According to reports the board at Eskom voted against the removal of Chairman Zola Tsotsi.
The process deepened the leadership crisis at the power utility as chronic power cuts hobble South Africa’s economy.
This is after it was reported earlier that the utility’s board would vote on Tsotsi’s future at the parastatal.
Meanwhile, Eskom’s media desk has allegedly also received a notice from suspended CEO Tshediso Matona that he would challenge his suspension in the labour court.
The chief executive is challenging his suspension this month by the firm’s chairman, the national labour arbitrator said on Wednesday.
The Commission for Conciliation, Mediation and Arbitration (CCMA) said it had received a referral for “unfair suspension” from Motana, and that it was looking into his complaint.
Minister of Public Enterprises Lynne Brown told parliament the power outages were costing the economy between $1.7 billion and $6.8 billion a month and that she was concerned about the management at the state-owned company.
Eskom’s board will hold a vote of no confidence in Tsotsi, a government source and a source at Eskom told Reuters.
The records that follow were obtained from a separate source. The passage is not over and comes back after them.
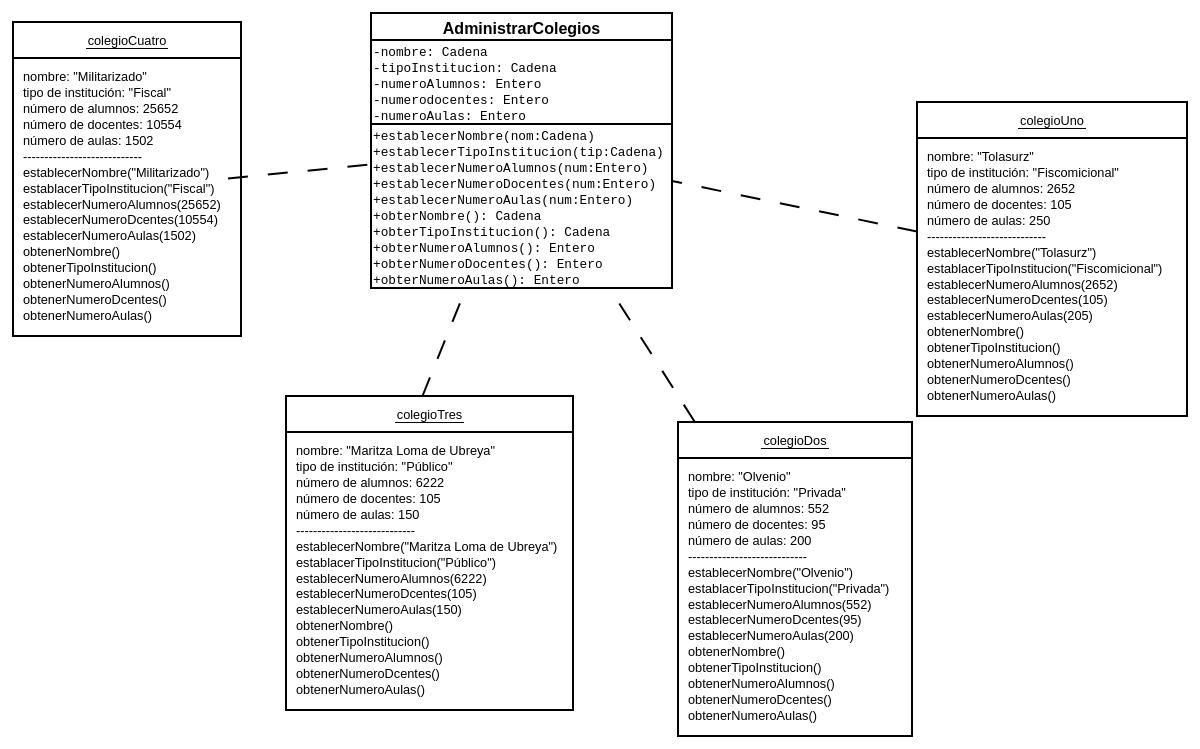
<!DOCTYPE html>
<html lang="es">
<head>
<meta charset="utf-8">
<title>Diagrama de objetos: AdministrarColegios</title>
<style>
:root {
  --ink: #000;
  --paper: #fff;
  --stroke: 2px solid var(--ink);
}
* { box-sizing: border-box; margin: 0; padding: 0; }
html, body { width: 1200px; height: 749px; overflow: hidden; background: var(--paper); }
.diagram {
  position: relative;
  width: 1200px;
  height: 749px;
  color: var(--ink);
  font: 12.75px/15.93px "Liberation Sans", Arial, sans-serif;
  white-space: nowrap;
}
ul { list-style: none; }

.links { position: absolute; inset: 0; }
.links line { stroke: var(--ink); stroke-width: 2; stroke-dasharray: 20 20; }

.class-node, .object-node {
  position: absolute;
  display: flex;
  flex-direction: column;
  border: var(--stroke);
  background: var(--paper);
}

.class-node { left: 370px; top: 12px; width: 303px; height: 277px; }
.class-name {
  height: 27px;
  padding-top: 2px;
  border-bottom: var(--stroke);
  font-size: 16px;
  font-weight: 700;
  line-height: 25px;
  text-align: center;
}
.attributes, .methods {
  padding: 4px 0 0 1px;
  font: 12.75px/16px "Liberation Mono", "Courier New", monospace;
}
.attributes { height: 84px; border-bottom: var(--stroke); }

.object-node { height: 316px; }
.object-node header {
  display: flex;
  align-items: center;
  justify-content: center;
  height: 36px;
  padding-top: 2px;
  border-bottom: var(--stroke);
}
.object-node h2 {
  padding: 0 2px;
  border-bottom: 1px solid var(--ink);
  font-size: 12.75px;
  font-weight: 400;
  line-height: 15px;
}
.object-node .values { padding: 10px 0 0 9px; }
.object-node .divider, .object-node .calls { padding-left: 9px; }

.colegio-uno { left: 916px; top: 101px; width: 272px; }
.colegio-dos { left: 677px; top: 421px; width: 236px; }
.colegio-tres { left: 285px; top: 395px; width: 289px; }
.colegio-cuatro { left: 12px; top: 21px; width: 230px; }
</style>
</head>
<body>
<main class="diagram">

  <section class="class-node">
    <h1 class="class-name">AdministrarColegios</h1>
    <ul class="attributes">
      <li>-nombre: Cadena</li>
      <li>-tipoInstitucion: Cadena</li>
      <li>-numeroAlumnos: Entero</li>
      <li>-numerodocentes: Entero</li>
      <li>-numeroAulas: Entero</li>
    </ul>
    <ul class="methods">
      <li>+establecerNombre(nom:Cadena)</li>
      <li>+establecerTipoInstitucion(tip:Cadena)</li>
      <li>+establecerNumeroAlumnos(num:Entero)</li>
      <li>+establecerNumeroDocentes(num:Entero)</li>
      <li>+establecerNumeroAulas(num:Entero)</li>
      <li>+obterNombre(): Cadena</li>
      <li>+obterTipoInstitucion(): Cadena</li>
      <li>+obterNumeroAlumnos(): Entero</li>
      <li>+obterNumeroDocentes(): Entero</li>
      <li>+obterNumeroAulas(): Entero</li>
    </ul>
  </section>

  <section class="object-node colegio-cuatro">
    <header><h2>colegioCuatro</h2></header>
    <ul class="values">
      <li>nombre: "Militarizado"</li>
      <li>tipo de institución: "Fiscal"</li>
      <li>número de alumnos: 25652</li>
      <li>número de docentes: 10554</li>
      <li>número de aulas: 1502</li>
    </ul>
    <p class="divider">----------------------------</p>
    <ul class="calls">
      <li>establecerNombre("Militarizado")</li>
      <li>establacerTipoInstitucion("Fiscal")</li>
      <li>establecerNumeroAlumnos(25652)</li>
      <li>establecerNumeroDcentes(10554)</li>
      <li>establecerNumeroAulas(1502)</li>
      <li>obtenerNombre()</li>
      <li>obtenerTipoInstitucion()</li>
      <li>obtenerNumeroAlumnos()</li>
      <li>obtenerNumeroDcentes()</li>
      <li>obtenerNumeroAulas()</li>
    </ul>
  </section>

  <section class="object-node colegio-uno">
    <header><h2>colegioUno</h2></header>
    <ul class="values">
      <li>nombre: "Tolasurz"</li>
      <li>tipo de institución: "Fiscomicional"</li>
      <li>número de alumnos: 2652</li>
      <li>número de docentes: 105</li>
      <li>número de aulas: 250</li>
    </ul>
    <p class="divider">----------------------------</p>
    <ul class="calls">
      <li>establecerNombre("Tolasurz")</li>
      <li>establacerTipoInstitucion("Fiscomicional")</li>
      <li>establecerNumeroAlumnos(2652)</li>
      <li>establecerNumeroDcentes(105)</li>
      <li>establecerNumeroAulas(205)</li>
      <li>obtenerNombre()</li>
      <li>obtenerTipoInstitucion()</li>
      <li>obtenerNumeroAlumnos()</li>
      <li>obtenerNumeroDcentes()</li>
      <li>obtenerNumeroAulas()</li>
    </ul>
  </section>

  <section class="object-node colegio-tres">
    <header><h2>colegioTres</h2></header>
    <ul class="values">
      <li>nombre: "Maritza Loma de Ubreya"</li>
      <li>tipo de institución: "Público"</li>
      <li>número de alumnos: 6222</li>
      <li>número de docentes: 105</li>
      <li>número de aulas: 150</li>
    </ul>
    <p class="divider">----------------------------</p>
    <ul class="calls">
      <li>establecerNombre("Maritza Loma de Ubreya")</li>
      <li>establacerTipoInstitucion("Público")</li>
      <li>establecerNumeroAlumnos(6222)</li>
      <li>establecerNumeroDcentes(105)</li>
      <li>establecerNumeroAulas(150)</li>
      <li>obtenerNombre()</li>
      <li>obtenerTipoInstitucion()</li>
      <li>obtenerNumeroAlumnos()</li>
      <li>obtenerNumeroDcentes()</li>
      <li>obtenerNumeroAulas()</li>
    </ul>
  </section>

  <section class="object-node colegio-dos">
    <header><h2>colegioDos</h2></header>
    <ul class="values">
      <li>nombre: "Olvenio"</li>
      <li>tipo de institución: "Privada"</li>
      <li>número de alumnos: 552</li>
      <li>número de docentes: 95</li>
      <li>número de aulas: 200</li>
    </ul>
    <p class="divider">----------------------------</p>
    <ul class="calls">
      <li>establecerNombre("Olvenio")</li>
      <li>establacerTipoInstitucion("Privada")</li>
      <li>establecerNumeroAlumnos(552)</li>
      <li>establecerNumeroDcentes(95)</li>
      <li>establecerNumeroAulas(200)</li>
      <li>obtenerNombre()</li>
      <li>obtenerTipoInstitucion()</li>
      <li>obtenerNumeroAlumnos()</li>
      <li>obtenerNumeroDcentes()</li>
      <li>obtenerNumeroAulas()</li>
    </ul>
  </section>

  <svg class="links" width="1200" height="749" viewBox="0 0 1200 749" aria-hidden="true">
    <line class="link-cuatro" x1="228" y1="178.5" x2="370" y2="164.5"/>
    <line class="link-uno" x1="917" y1="231.5" x2="672" y2="181"/>
    <line class="link-tres" x1="422.5" y1="396" x2="460" y2="303"/>
    <line class="link-dos" x1="694.5" y1="421.5" x2="619" y2="303"/>
  </svg>

</main>
</body>
</html>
Brown said she had not been “formally informed” about Tsotsi’s future.
(READ MORE: Eskom pulls the plug on CEO & top brass)
The powerful National Union of Mineworkers accused Tsotsi this week of interfering with the award of tenders.
If Tsotsi is ousted, he would become the latest casualty at the troubled power utility after its chief executive and three other senior executives were suspended earlier this month.
“I am very worried because Eskom is a strategic asset, all of our lives depend on it,” Brown said.
The price of Eskom’s bond expiring in 2023 rose on Wednesday, pushing the yield down three basis points.
Eskom has implemented regular power cuts this year to prevent the national grid being overwhelmed as South Africa faces its worst energy crisis since 2008.
Standard & Poor’s downgraded Eskom’s credit last week to “junk”, saying it now regarded its management as ‘weak’, in another blow that will pile more costs onto its already creaking books in the form of higher interest rates.
(READ MORE: S&P lowers Eskom’s ratings, cites negative outlook)
Eskom’s funding gap to 2018 is estimated at 200 billion rand ($16 billion) and it is getting a 23 billion rand cash injection from the government this year.
Government has said its economic growth forecast for 2015 could halve to 1 percent because of power constraints.
Brown said power cuts were likely to persist for another two years but by 2020 an extra 10,000 megawatts would be added to the grid as new power plants were completed.
Eskom expects its long-delayed Medupi coal plant to start generating 800 megawatts of extra electricity by June or July, when it could become South Africa’s first new power station to come online in 20 years.
(READ MORE: Medupi’s Unit 6 produces its first power)
Workers at Medupi, however, embarked on a one day strike on Wednesday over poor living condition and pay, threatening to further hamper construction at the plant.
*Additional reporting by CNBC Africa